**Directions for this task**
Examine each line of the data. Copy those that contain the string "tipY".

Data: Begin

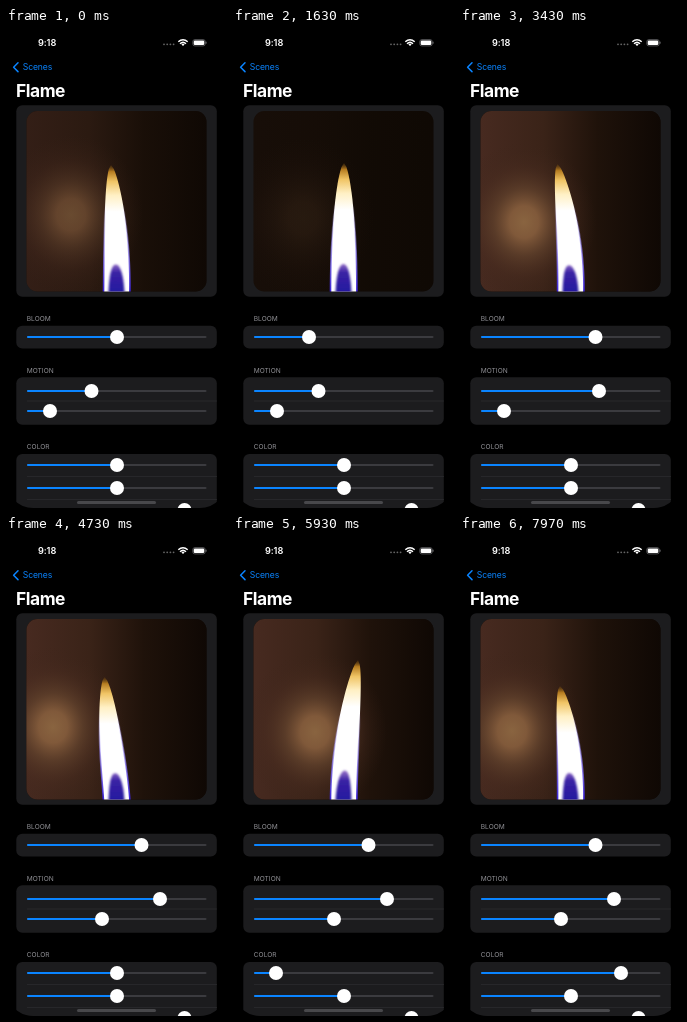
Recreate the animation shown at these times as an HTML page. Size 221 by 480 pixels, loop 8000 ms.

```html
<!DOCTYPE html>
<html lang="en">
<head>
<meta charset="utf-8">
<title>Flame</title>
<style>
  html, body { margin: 0; width: 100%; height: 100%; overflow: hidden; background: #000; }
  svg { display: block; width: 100%; height: 100%; }
  text { font-family: Inter, Roboto, sans-serif; fill: #fff; }
  .head { font-size: 6.6px; fill: #8e8e93; }
  .card { fill: #1c1c1e; }
  .line { stroke: #303033; stroke-width: .6; }
  .track { stroke: #3b3b3f; stroke-width: 2; stroke-linecap: round; }
  .fill { stroke: #0a84ff; stroke-width: 2; stroke-linecap: round; }
</style>
</head>
<body>
<svg viewBox="0 0 221 480">
  <defs>
    <clipPath id="screen"><rect y="-40" width="221" height="520" rx="27"/></clipPath>
    <clipPath id="photo"><rect x="20.5" y="83" width="180" height="180.5" rx="11"/></clipPath>
    <linearGradient id="wall">
      <stop offset="0" stop-color="#472a20"/>
      <stop offset=".35" stop-color="#3a2318"/>
      <stop offset=".65" stop-color="#1f120a"/>
      <stop offset="1" stop-color="#0f0804"/>
    </linearGradient>
    <radialGradient id="halo">
      <stop offset="0" stop-color="#896440"/>
      <stop offset=".2" stop-color="#80593a"/>
      <stop offset=".42" stop-color="#5f402b" stop-opacity=".8"/>
      <stop offset=".7" stop-color="#4a2d20" stop-opacity=".35"/>
      <stop offset="1" stop-color="#3a2318" stop-opacity="0"/>
    </radialGradient>
    <linearGradient id="heat" gradientUnits="userSpaceOnUse" x1="0" x2="0" y1="138" y2="193">
      <stop offset="0" stop-color="#5c3a0c" stop-opacity=".4"/>
      <stop offset=".12" stop-color="#b67c20"/>
      <stop offset=".3" stop-color="#f0c465"/>
      <stop offset=".55" stop-color="#fff0c4"/>
      <stop offset=".85" stop-color="#fff"/>
    </linearGradient>
    <linearGradient id="edge" gradientUnits="userSpaceOnUse" x1="0" x2="0" y1="263" y2="175">
      <stop offset="0" stop-color="#3a22d8"/>
      <stop offset=".45" stop-color="#8a78f0" stop-opacity=".7"/>
      <stop offset="1" stop-color="#b8a8ff" stop-opacity="0"/>
    </linearGradient>
    <linearGradient id="core" gradientUnits="userSpaceOnUse" x1="0" x2="0" y1="234" y2="264">
      <stop offset="0" stop-color="#7a48b8" stop-opacity=".75"/>
      <stop offset=".35" stop-color="#3a22a4"/>
      <stop offset="1" stop-color="#2419a0"/>
    </linearGradient>
    <filter id="soft" x="-30%" y="-10%" width="160%" height="120%"><feGaussianBlur stdDeviation=".6"/></filter>
    <filter id="softer" x="-40%" y="-30%" width="180%" height="160%"><feGaussianBlur stdDeviation="1.1"/></filter>
  </defs>
  <rect width="221" height="480"/>

  <text x="32" y="18.3" font-size="9.2" font-weight="600" letter-spacing="-.1">9:18</text>
  <g fill="#666"><circle cx="158" cy="16.3" r=".9"/><circle cx="161.2" cy="16.3" r=".9"/><circle cx="164.4" cy="16.3" r=".9"/><circle cx="167.6" cy="16.3" r=".9"/></g>
  <g fill="none" stroke="#fff" stroke-width="1.5">
    <path d="M172.3 13.8Q177 9.6 181.7 13.8M174 15.7Q177 13.1 180 15.7"/>
    <path d="M175.4 16.4Q177 15.3 178.6 16.4L177 18Z" fill="#fff" stroke="none"/>
  </g>
  <rect x="186.8" y="11.6" width="12.4" height="6.3" rx="2" fill="none" stroke="#88888c" stroke-width=".6"/>
  <rect x="187.7" y="12.5" width="10.6" height="4.5" rx="1.2" fill="#fff"/>
  <path d="M200.1 13.7v2" stroke="#88888c" stroke-width=".8"/>

  <path d="M12 34.8L7.6 39.2L12 43.6" fill="none" stroke="#0a84ff" stroke-width="1.5" stroke-linecap="round" stroke-linejoin="round"/>
  <text x="16.8" y="42.3" font-size="8.6" letter-spacing="-.12" style="fill:#0a84ff">Scenes</text>
  <text x="10" y="69" font-size="17.4" font-weight="700" letter-spacing="-.45">Flame</text>

  <g clip-path="url(#screen)">
    <rect class="card" x="10.3" y="77.3" width="200.5" height="191.5" rx="6"/>
    <g clip-path="url(#photo)">
      <rect x="20" y="83" width="181" height="181" fill="#0f0904"/>
      <rect id="room" x="20" y="83" width="181" height="181" fill="url(#wall)"/>
      <ellipse id="glow" rx="72" ry="80" fill="url(#halo)"/>
      <g filter="url(#soft)">
        <path id="flame" fill="url(#heat)" stroke="url(#edge)" stroke-width="1.6"/>
      </g>
      <path id="heart" fill="url(#core)" filter="url(#softer)"/>
    </g>
    <text class="head" x="20.8" y="293">BLOOM</text>
    <rect class="card" x="10.3" y="297.7" width="200.5" height="22.8" rx="6"/>
    <text class="head" x="20.8" y="344.6">MOTION</text>
    <rect class="card" x="10.3" y="349.3" width="200.5" height="47.5" rx="6"/>
    <text class="head" x="20.8" y="421">COLOR</text>
    <rect class="card" x="10.3" y="426" width="200.5" height="70" rx="6"/>
    <path class="line" d="M21 373H211M21 448.5H211M21 471.5H211"/>
    <g id="sliders"></g>
    <rect x="71" y="473" width="79" height="3" rx="1.5" fill="#48484b"/>
  </g>
</svg>
<script>
const LOOP = 8000, BASE = 265, MID = 110.7;
const $ = id => document.getElementById(id);
const set = (el, attrs) => { for (const k in attrs) el.setAttribute(k, attrs[k]); };
const clamp = v => Math.max(0, Math.min(1, v));

// Eased value between [time, ...values] keys
function sample(keys, t) {
  if (t <= keys[0][0]) return keys[0].slice(1);
  for (let i = 1; i < keys.length; i++) {
    const a = keys[i - 1], b = keys[i];
    if (t > b[0]) continue;
    const u = (1 - Math.cos(Math.PI * (t - a[0]) / (b[0] - a[0]))) / 2;
    return a.slice(1).map((v, j) => v + (b[j + 1] - v) * u);
  }
  return keys[keys.length - 1].slice(1);
}

// Thumb positions over time
const sliders = [
  { y: 309, keys: [[250, 111], [1550, 76], [1680, 76], [2500, 135.5]] },
  { y: 363, keys: [[2650, 85.5], [3430, 139], [3900, 154]] },
  { y: 383, keys: [[4050, 44], [4730, 96], [5050, 101]] },
  { y: 437, keys: [[5050, 111], [5880, 43], [5930, 43], [6650, 161]] },
  { y: 460, keys: [[0, 111]] },
  { y: 482, keys: [[0, 178.5]] }
];

// time, tip x, tip y, bend, glow x, glow y
const sway = [
  [0, 105, 137, .8, 65, 187],
  [1630, 111, 135, 0, 70, 190],
  [3430, 97.5, 136, 1.4, 64, 194],
  [4730, 98.5, 141, -1.8, 47, 191],
  [5930, 125, 124, -.6, 82, 196],
  [7230, 109, 142, .9, 66, 191],
  [7970, 100, 150, 1.2, 52, 195]
];

function make(tag, attrs) {
  const el = document.createElementNS("http://www.w3.org/2000/svg", tag);
  set(el, attrs);
  return $("sliders").appendChild(el);
}

for (const s of sliders) {
  make("path", { class: "track", d: `M22 ${s.y}H199.5` });
  s.fill = make("path", { class: "fill" });
  s.thumb = make("circle", { cy: s.y, r: 7, fill: "#fff" });
}

function outline(tipX, tipY, bend) {
  const left = [], right = [], steps = 32;
  for (let i = 0; i <= steps; i++) {
    const u = i / steps;
    const y = BASE + (tipY - BASE) * u;
    const x = MID + (tipX - MID) * u ** 1.5 + bend * Math.sin(Math.PI * u);
    const w = 13.2 * (1 - u * u) ** .6;
    left.push(`${(x - w).toFixed(2)} ${y.toFixed(2)}`);
    right.unshift(`${(x + w).toFixed(2)} ${y.toFixed(2)}`);
  }
  return `M${left.concat(right).join("L")}Z`;
}

function draw(t) {
  for (const s of sliders) {
    const [x] = sample(s.keys, t);
    set(s.fill, { d: `M22 ${s.y}H${x}` });
    set(s.thumb, { cx: x });
  }
  const [bloomX] = sample(sliders[0].keys, t);
  const bloom = clamp(((bloomX - 21) / 179 - .25) / .39);
  const [tipX, tipY, bend, glowX, glowY] = sample(sway, t);
  set($("room"), { opacity: bloom });
  set($("glow"), { cx: glowX, cy: glowY, opacity: bloom });
  set($("flame"), { d: outline(tipX, tipY, bend) });
  set($("heat"), { y1: tipY, y2: tipY + 55 });

  const top = 236 + (tipX - MID) * -.1, cx = MID + (tipX - MID) * .1 - .3;
  set($("heart"), { d: `M102.5 266C103 250 ${cx - 5} ${top} ${cx} ${top}S118 250 118.5 266Z` });
}

const start = performance.now();
function tick() {
  draw((performance.now() - start) % LOOP);
  requestAnimationFrame(tick);
}
draw(0);
requestAnimationFrame(tick);
</script>
</body>
</html>
```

Data: End

**Exercise result**
function outline(tipX, tipY, bend) {
    const y = BASE + (tipY - BASE) * u;
  const [tipX, tipY, bend, glowX, glowY] = sample(sway, t);
  set($("flame"), { d: outline(tipX, tipY, bend) });
  set($("heat"), { y1: tipY, y2: tipY + 55 });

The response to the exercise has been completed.